Released December 2, 2009
EPA Update on
Dunkard Creek Fish Kill
Sometime around September 1, 2009, there was a
massive fish kill along most of Dunkard Creek. The creek criss-crosses
the Pennsylvania-West Virginia border 18-times before reaching the
Monongahela River, which flows north to Pittsburgh, where it joins
the Allegheny River to form the Ohio River.
Dunkard Creek is a 38-mile creek that
contained a unique ecosystem with 161 species of fish, 14 species of mussels,
salamanders, crayfish and aquatic insects. It was one of only two or
three creeks like it on the
Monongahela River watershed. Some
experts say it will be decades before the fishery returns to normal,
if ever. Many of the fish were over 15 years old. It's believed the
mussel population may be lost forever.
While the exact source(s) of the pollutants
are still being determined, it is obvious that water high in
TDS (total dissolved solids) was to blame. High TDS levels, combined with
other favorable environmental conditions, created the perfect environment for
a toxic golden algae bloom that helped kill an estimated
and other aquatic life.
One local water expert comments:
Even if the algae bloom is what ultimately
killed the fish, it seems that the cause of the bloom is
high chloride levels. The high chloride levels are a
clear indicator of frac water, not mine pollution (which
is high in sulfates). The agencies just refuse to say
the words “Marcellus drilling” in any press article.
High TDS conditions were also enhanced by low water levels in
creeks and streams. These were caused by dry weather and

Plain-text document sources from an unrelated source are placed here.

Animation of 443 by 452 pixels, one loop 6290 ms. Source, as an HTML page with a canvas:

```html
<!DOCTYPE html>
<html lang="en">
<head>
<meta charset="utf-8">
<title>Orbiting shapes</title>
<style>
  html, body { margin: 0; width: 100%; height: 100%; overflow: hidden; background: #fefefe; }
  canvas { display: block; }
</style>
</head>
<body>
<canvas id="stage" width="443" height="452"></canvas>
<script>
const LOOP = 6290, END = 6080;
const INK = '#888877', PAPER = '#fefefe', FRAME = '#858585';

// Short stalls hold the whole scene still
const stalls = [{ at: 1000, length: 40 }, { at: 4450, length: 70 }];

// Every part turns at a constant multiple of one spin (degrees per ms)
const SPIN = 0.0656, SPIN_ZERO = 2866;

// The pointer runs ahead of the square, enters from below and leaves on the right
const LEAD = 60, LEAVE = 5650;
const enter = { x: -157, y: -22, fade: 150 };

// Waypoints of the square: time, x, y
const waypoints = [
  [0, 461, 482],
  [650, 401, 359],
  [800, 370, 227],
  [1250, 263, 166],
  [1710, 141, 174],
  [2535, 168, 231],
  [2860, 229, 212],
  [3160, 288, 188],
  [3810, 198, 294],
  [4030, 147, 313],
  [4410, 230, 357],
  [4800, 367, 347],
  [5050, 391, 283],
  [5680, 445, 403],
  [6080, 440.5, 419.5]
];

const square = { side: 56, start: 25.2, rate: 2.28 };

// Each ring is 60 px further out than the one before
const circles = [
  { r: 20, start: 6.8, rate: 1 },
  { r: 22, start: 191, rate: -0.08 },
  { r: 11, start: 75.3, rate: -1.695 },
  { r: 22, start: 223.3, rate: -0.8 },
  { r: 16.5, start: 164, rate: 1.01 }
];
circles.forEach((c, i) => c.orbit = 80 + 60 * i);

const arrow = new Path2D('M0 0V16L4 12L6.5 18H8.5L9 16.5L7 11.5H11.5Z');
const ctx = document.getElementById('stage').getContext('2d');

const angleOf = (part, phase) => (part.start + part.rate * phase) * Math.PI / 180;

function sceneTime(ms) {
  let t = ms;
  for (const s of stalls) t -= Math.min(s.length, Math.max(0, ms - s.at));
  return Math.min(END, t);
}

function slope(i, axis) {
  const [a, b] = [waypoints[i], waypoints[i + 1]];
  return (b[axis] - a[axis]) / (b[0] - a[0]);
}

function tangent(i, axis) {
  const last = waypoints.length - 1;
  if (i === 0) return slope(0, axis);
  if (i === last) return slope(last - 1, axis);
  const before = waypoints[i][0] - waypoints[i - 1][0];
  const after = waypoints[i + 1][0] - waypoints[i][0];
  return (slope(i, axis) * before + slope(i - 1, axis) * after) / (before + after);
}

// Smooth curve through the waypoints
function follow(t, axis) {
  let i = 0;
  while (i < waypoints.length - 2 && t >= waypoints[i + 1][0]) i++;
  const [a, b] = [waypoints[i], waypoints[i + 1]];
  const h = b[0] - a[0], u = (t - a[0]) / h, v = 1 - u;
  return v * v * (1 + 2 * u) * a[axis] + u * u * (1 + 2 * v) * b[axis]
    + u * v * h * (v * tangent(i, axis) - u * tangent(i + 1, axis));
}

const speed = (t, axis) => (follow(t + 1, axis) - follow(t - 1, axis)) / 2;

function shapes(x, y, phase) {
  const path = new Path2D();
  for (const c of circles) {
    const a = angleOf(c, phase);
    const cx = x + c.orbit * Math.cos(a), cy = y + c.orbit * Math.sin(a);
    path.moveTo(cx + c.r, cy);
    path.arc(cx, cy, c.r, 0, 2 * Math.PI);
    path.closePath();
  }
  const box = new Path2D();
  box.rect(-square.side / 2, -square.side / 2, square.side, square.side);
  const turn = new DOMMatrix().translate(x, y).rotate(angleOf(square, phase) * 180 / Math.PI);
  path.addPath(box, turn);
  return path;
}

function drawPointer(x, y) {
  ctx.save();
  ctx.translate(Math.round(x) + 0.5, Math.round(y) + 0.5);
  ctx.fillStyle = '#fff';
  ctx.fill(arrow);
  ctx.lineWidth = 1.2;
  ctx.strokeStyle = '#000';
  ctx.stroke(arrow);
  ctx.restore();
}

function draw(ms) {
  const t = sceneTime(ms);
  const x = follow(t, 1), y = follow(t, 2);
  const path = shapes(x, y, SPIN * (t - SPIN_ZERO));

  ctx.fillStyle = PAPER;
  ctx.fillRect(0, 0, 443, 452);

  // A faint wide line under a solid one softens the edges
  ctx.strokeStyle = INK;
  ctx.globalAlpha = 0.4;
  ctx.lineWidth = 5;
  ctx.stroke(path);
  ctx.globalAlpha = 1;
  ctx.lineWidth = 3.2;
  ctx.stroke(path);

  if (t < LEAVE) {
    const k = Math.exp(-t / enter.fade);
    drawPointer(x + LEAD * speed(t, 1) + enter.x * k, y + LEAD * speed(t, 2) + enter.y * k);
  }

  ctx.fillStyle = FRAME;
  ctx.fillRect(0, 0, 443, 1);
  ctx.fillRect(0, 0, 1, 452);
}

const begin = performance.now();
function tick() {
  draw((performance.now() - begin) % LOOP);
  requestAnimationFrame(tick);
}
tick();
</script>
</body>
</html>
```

widespread water withdrawals from streams and creeks for fracing operations.
trucks can back-up to any stream 24-7 and pump out 4,200 gallons
at any time. Many watersheds in West Virginia and Pennsylvania
have been dried-up by this continuing raid for free water, since
each Marcellus well can require up to 6-million gallons of water
for fracing. Some of these same "Residual Waste" tankers
were 'moonlight dumping' wastewater into remote tributaries
and opening their drain valves as they drove back roads under
the cover of rain or darkness.
Consol, the former Consolidation Coal
Company, and its new division
CNX Gas are very active along Dunkard Creek. A local reporter included this in a recent newspaper
story about Dunkard Creek:
"The only deep injection wastewater well in the area permitted
by the U.S. EPA is the Morris Run injection well operated by CNX
Gas Co. LLP, a subsidiary of Consol Energy, at Consol's closed
Blacksville No. 1 mine in Greene County since 2005.
Because of violations at that injection facility from September
2007 to March 2009, CNX was fined $157,500 for violating
provisions of the federal Safe Drinking Water Act, including
accepting at least 100 truckloads of wastewater with total
dissolved solids levels 'significantly higher' than its federal
Pittsburgh Post-Gazette Sep. 20, 2009
wastewater fluids could have moved
laterally and vertically through former wells, mines and bore
holes. Some reports indicated the source of the contamination
was ongoing, three weeks after the initial fish kill. Drilling wastewater contains
Mother Nature's own mix of toxins from beneath the earth, in
addition to the frac fluids added above ground for the fracking
What also remains to be explained is why it took two weeks for a
full scale investigation of the Dunkard Creek fish kill to begin.